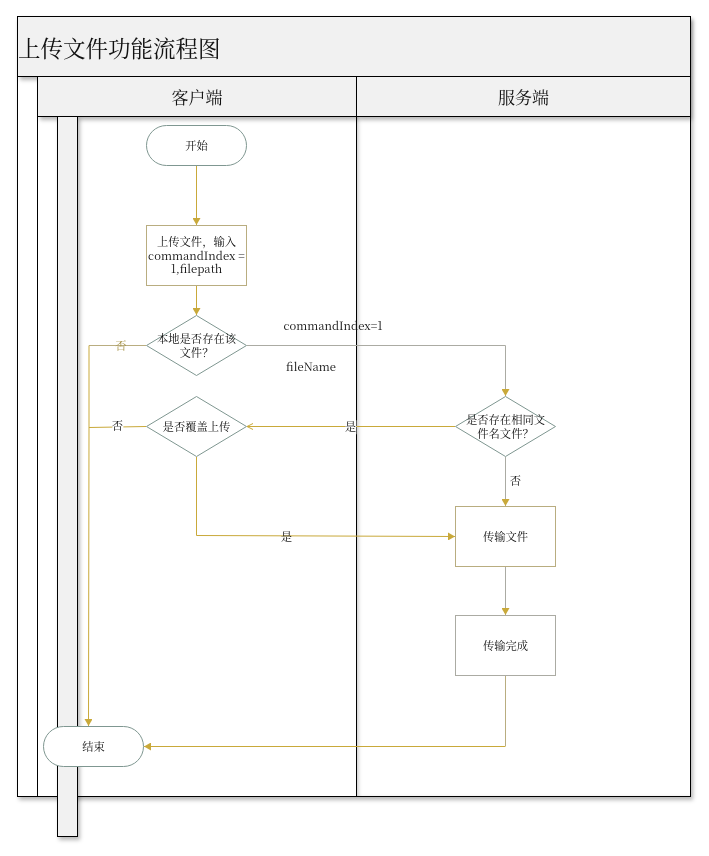
<!DOCTYPE html>
<html lang="zh-CN">
<head>
<meta charset="utf-8">
<title>上传文件功能流程图</title>
<style>
:root {
  --ink: #000;
  --text: #111;
  --head: #f1f1f1;
  --gold: #c9a93a;
  --khaki: #b9ad80;
  --grey: #ababa3;
  --slate: #7f9791;
  --shadow: 2px 3px 4px rgba(0, 0, 0, .28);
}
* { box-sizing: border-box; margin: 0; }
body {
  position: relative;
  width: 709px;
  height: 856px;
  overflow: hidden;
  background: #fff;
  color: var(--text);
  font-family: "Noto Serif CJK SC", "Noto Serif", serif;
  font-size: 11.3px;
  line-height: 13.5px;
}
.pool {
  position: absolute;
  left: 17px;
  top: 16px;
  width: 674px;
  height: 781px;
  display: grid;
  grid-template: 60px 1fr / 20px 1fr;
  border: 1px solid var(--ink);
  background: #fff;
  box-shadow: var(--shadow);
}
.pool-title {
  grid-column: 1 / 3;
  display: flex;
  align-items: center;
  border-bottom: 1px solid var(--ink);
  background: var(--head);
  box-shadow: var(--shadow);
  font-size: 22.5px;
  font-weight: 400;
  line-height: 30px;
}
.lanes {
  grid-column: 2;
  display: grid;
  grid-template-columns: 318px 1fr;
  margin-left: -1px;
  border-left: 1px solid var(--ink);
}
.lane + .lane { border-left: 1px solid var(--ink); box-shadow: inset 3px 0 4px -2px rgba(0, 0, 0, .25); }
.lane h2 {
  height: 40px;
  display: flex;
  align-items: center;
  justify-content: center;
  border-bottom: 1px solid var(--ink);
  background: var(--head);
  box-shadow: var(--shadow);
  font-size: 17px;
  font-weight: 400;
}
.phase {
  position: absolute;
  left: 57px;
  top: 116px;
  width: 21px;
  height: 721px;
  border: 1px solid var(--ink);
  background: var(--head);
  box-shadow: var(--shadow);
}
.connectors { position: absolute; left: 0; top: 0; }
.node {
  position: absolute;
  width: 101px;
  height: 61px;
  display: flex;
  align-items: center;
  justify-content: center;
  text-align: center;
  white-space: nowrap;
}
.terminal { height: 41px; border: 1px solid var(--slate); border-radius: 21px; background: #fff; }
.process { border: 1px solid var(--khaki); background: #fff; }
.process.plain { border-color: var(--grey); }
.label {
  position: absolute;
  transform: translate(-50%, -50%);
  white-space: nowrap;
}
.on-line { background: #fff; }
.muted { color: #a08c3c; }
</style>
</head>
<body>
<main class="pool">
  <h1 class="pool-title">上传文件功能流程图</h1>
  <div class="lanes">
    <section class="lane"><h2>客户端</h2></section>
    <section class="lane"><h2>服务端</h2></section>
  </div>
</main>
<div class="phase"></div>

<svg class="connectors" width="709" height="856" viewBox="0 0 709 856" fill="none" aria-hidden="true">
  <defs>
    <marker id="arrow" markerUnits="userSpaceOnUse" markerWidth="8" markerHeight="8" refX="7" refY="4" orient="auto">
      <polygon points="0,0 7,4 0,8" fill="#c9a93a"/>
    </marker>
    <marker id="open-arrow" markerUnits="userSpaceOnUse" markerWidth="8" markerHeight="8" refX="6" refY="4" orient="auto">
      <path d="M0 1L6 4L0 7" stroke="#c9a93a" fill="none"/>
    </marker>
  </defs>
  <g stroke="var(--gold)" marker-end="url(#arrow)">
    <path d="M196.5 166V225"/>
    <path d="M196.5 286V315"/>
    <path d="M89 428L88.5 726"/>
    <path d="M196.5 457V535.5L455 536.5"/>
    <path d="M505.5 746.5H144"/>
  </g>
  <path d="M455 426.5H247" stroke="var(--gold)" marker-end="url(#open-arrow)"/>
  <path d="M146 426.5L89 427.5" stroke="var(--gold)"/>
  <path d="M146 345.5H89" stroke="var(--khaki)"/>
  <path d="M89 345.5V428" stroke="var(--gold)"/>
  <path d="M505.5 676V746" stroke="var(--khaki)"/>
  <g stroke="var(--grey)" marker-end="url(#arrow)">
    <path d="M247 345.5H505.5V396"/>
    <path d="M505.5 457V506"/>
    <path d="M505.5 567V615"/>
  </g>
  <g stroke="var(--slate)" fill="#fff">
    <polygon points="196.5,315.5 246.5,345.5 196.5,375.5 146.5,345.5"/>
    <polygon points="196.5,396.5 246.5,426.5 196.5,456.5 146.5,426.5"/>
    <polygon points="505.5,396.5 555.5,426.5 505.5,456.5 455.5,426.5"/>
  </g>
</svg>

<div class="node terminal" style="left:146px;top:125px">开始</div>
<div class="node process" style="left:146px;top:225px">上传文件，输入<br>commandIndex =<br>1,filepath</div>
<div class="node decision" style="left:146px;top:315px">本地是否存在该<br>文件？</div>
<div class="node decision" style="left:146px;top:396px">是否覆盖上传</div>
<div class="node decision" style="left:455px;top:396px">是否存在相同文<br>件名文件？</div>
<div class="node process" style="left:455px;top:506px">传输文件</div>
<div class="node process plain" style="left:455px;top:615px">传输完成</div>
<div class="node terminal" style="left:43px;top:726px">结束</div>

<span class="label muted" style="left:121px;top:346px">否</span>
<span class="label on-line" style="left:117.5px;top:426px">否</span>
<span class="label on-line" style="left:350.5px;top:427px">是</span>
<span class="label" style="left:286.5px;top:537px">是</span>
<span class="label" style="left:515.5px;top:481px">否</span>
<span class="label" style="left:333px;top:326px">commandIndex=1</span>
<span class="label" style="left:311px;top:367px">fileName</span>
</body>
</html>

*Exercise brief*
If a record contains a picture, drop the picture and repeat the rest exactly.

*Response to this exercise*
<!DOCTYPE html>
<html lang="zh-CN">
<head>
<meta charset="utf-8">
<title>上传文件功能流程图</title>
<style>
:root {
  --ink: #000;
  --text: #111;
  --head: #f1f1f1;
  --gold: #c9a93a;
  --khaki: #b9ad80;
  --grey: #ababa3;
  --slate: #7f9791;
  --shadow: 2px 3px 4px rgba(0, 0, 0, .28);
}
* { box-sizing: border-box; margin: 0; }
body {
  position: relative;
  width: 709px;
  height: 856px;
  overflow: hidden;
  background: #fff;
  color: var(--text);
  font-family: "Noto Serif CJK SC", "Noto Serif", serif;
  font-size: 11.3px;
  line-height: 13.5px;
}
.pool {
  position: absolute;
  left: 17px;
  top: 16px;
  width: 674px;
  height: 781px;
  display: grid;
  grid-template: 60px 1fr / 20px 1fr;
  border: 1px solid var(--ink);
  background: #fff;
  box-shadow: var(--shadow);
}
.pool-title {
  grid-column: 1 / 3;
  display: flex;
  align-items: center;
  border-bottom: 1px solid var(--ink);
  background: var(--head);
  box-shadow: var(--shadow);
  font-size: 22.5px;
  font-weight: 400;
  line-height: 30px;
}
.lanes {
  grid-column: 2;
  display: grid;
  grid-template-columns: 318px 1fr;
  margin-left: -1px;
  border-left: 1px solid var(--ink);
}
.lane + .lane { border-left: 1px solid var(--ink); box-shadow: inset 3px 0 4px -2px rgba(0, 0, 0, .25); }
.lane h2 {
  height: 40px;
  display: flex;
  align-items: center;
  justify-content: center;
  border-bottom: 1px solid var(--ink);
  background: var(--head);
  box-shadow: var(--shadow);
  font-size: 17px;
  font-weight: 400;
}
.phase {
  position: absolute;
  left: 57px;
  top: 116px;
  width: 21px;
  height: 721px;
  border: 1px solid var(--ink);
  background: var(--head);
  box-shadow: var(--shadow);
}
.connectors { position: absolute; left: 0; top: 0; }
.node {
  position: absolute;
  width: 101px;
  height: 61px;
  display: flex;
  align-items: center;
  justify-content: center;
  text-align: center;
  white-space: nowrap;
}
.terminal { height: 41px; border: 1px solid var(--slate); border-radius: 21px; background: #fff; }
.process { border: 1px solid var(--khaki); background: #fff; }
.process.plain { border-color: var(--grey); }
.label {
  position: absolute;
  transform: translate(-50%, -50%);
  white-space: nowrap;
}
.on-line { background: #fff; }
.muted { color: #a08c3c; }
</style>
</head>
<body>
<main class="pool">
  <h1 class="pool-title">上传文件功能流程图</h1>
  <div class="lanes">
    <section class="lane"><h2>客户端</h2></section>
    <section class="lane"><h2>服务端</h2></section>
  </div>
</main>
<div class="phase"></div>

<svg class="connectors" width="709" height="856" viewBox="0 0 709 856" fill="none" aria-hidden="true">
  <defs>
    <marker id="arrow" markerUnits="userSpaceOnUse" markerWidth="8" markerHeight="8" refX="7" refY="4" orient="auto">
      <polygon points="0,0 7,4 0,8" fill="#c9a93a"/>
    </marker>
    <marker id="open-arrow" markerUnits="userSpaceOnUse" markerWidth="8" markerHeight="8" refX="6" refY="4" orient="auto">
      <path d="M0 1L6 4L0 7" stroke="#c9a93a" fill="none"/>
    </marker>
  </defs>
  <g stroke="var(--gold)" marker-end="url(#arrow)">
    <path d="M196.5 166V225"/>
    <path d="M196.5 286V315"/>
    <path d="M89 428L88.5 726"/>
    <path d="M196.5 457V535.5L455 536.5"/>
    <path d="M505.5 746.5H144"/>
  </g>
  <path d="M455 426.5H247" stroke="var(--gold)" marker-end="url(#open-arrow)"/>
  <path d="M146 426.5L89 427.5" stroke="var(--gold)"/>
  <path d="M146 345.5H89" stroke="var(--khaki)"/>
  <path d="M89 345.5V428" stroke="var(--gold)"/>
  <path d="M505.5 676V746" stroke="var(--khaki)"/>
  <g stroke="var(--grey)" marker-end="url(#arrow)">
    <path d="M247 345.5H505.5V396"/>
    <path d="M505.5 457V506"/>
    <path d="M505.5 567V615"/>
  </g>
  <g stroke="var(--slate)" fill="#fff">
    <polygon points="196.5,315.5 246.5,345.5 196.5,375.5 146.5,345.5"/>
    <polygon points="196.5,396.5 246.5,426.5 196.5,456.5 146.5,426.5"/>
    <polygon points="505.5,396.5 555.5,426.5 505.5,456.5 455.5,426.5"/>
  </g>
</svg>

<div class="node terminal" style="left:146px;top:125px">开始</div>
<div class="node process" style="left:146px;top:225px">上传文件，输入<br>commandIndex =<br>1,filepath</div>
<div class="node decision" style="left:146px;top:315px">本地是否存在该<br>文件？</div>
<div class="node decision" style="left:146px;top:396px">是否覆盖上传</div>
<div class="node decision" style="left:455px;top:396px">是否存在相同文<br>件名文件？</div>
<div class="node process" style="left:455px;top:506px">传输文件</div>
<div class="node process plain" style="left:455px;top:615px">传输完成</div>
<div class="node terminal" style="left:43px;top:726px">结束</div>

<span class="label muted" style="left:121px;top:346px">否</span>
<span class="label on-line" style="left:117.5px;top:426px">否</span>
<span class="label on-line" style="left:350.5px;top:427px">是</span>
<span class="label" style="left:286.5px;top:537px">是</span>
<span class="label" style="left:515.5px;top:481px">否</span>
<span class="label" style="left:333px;top:326px">commandIndex=1</span>
<span class="label" style="left:311px;top:367px">fileName</span>
</body>
</html>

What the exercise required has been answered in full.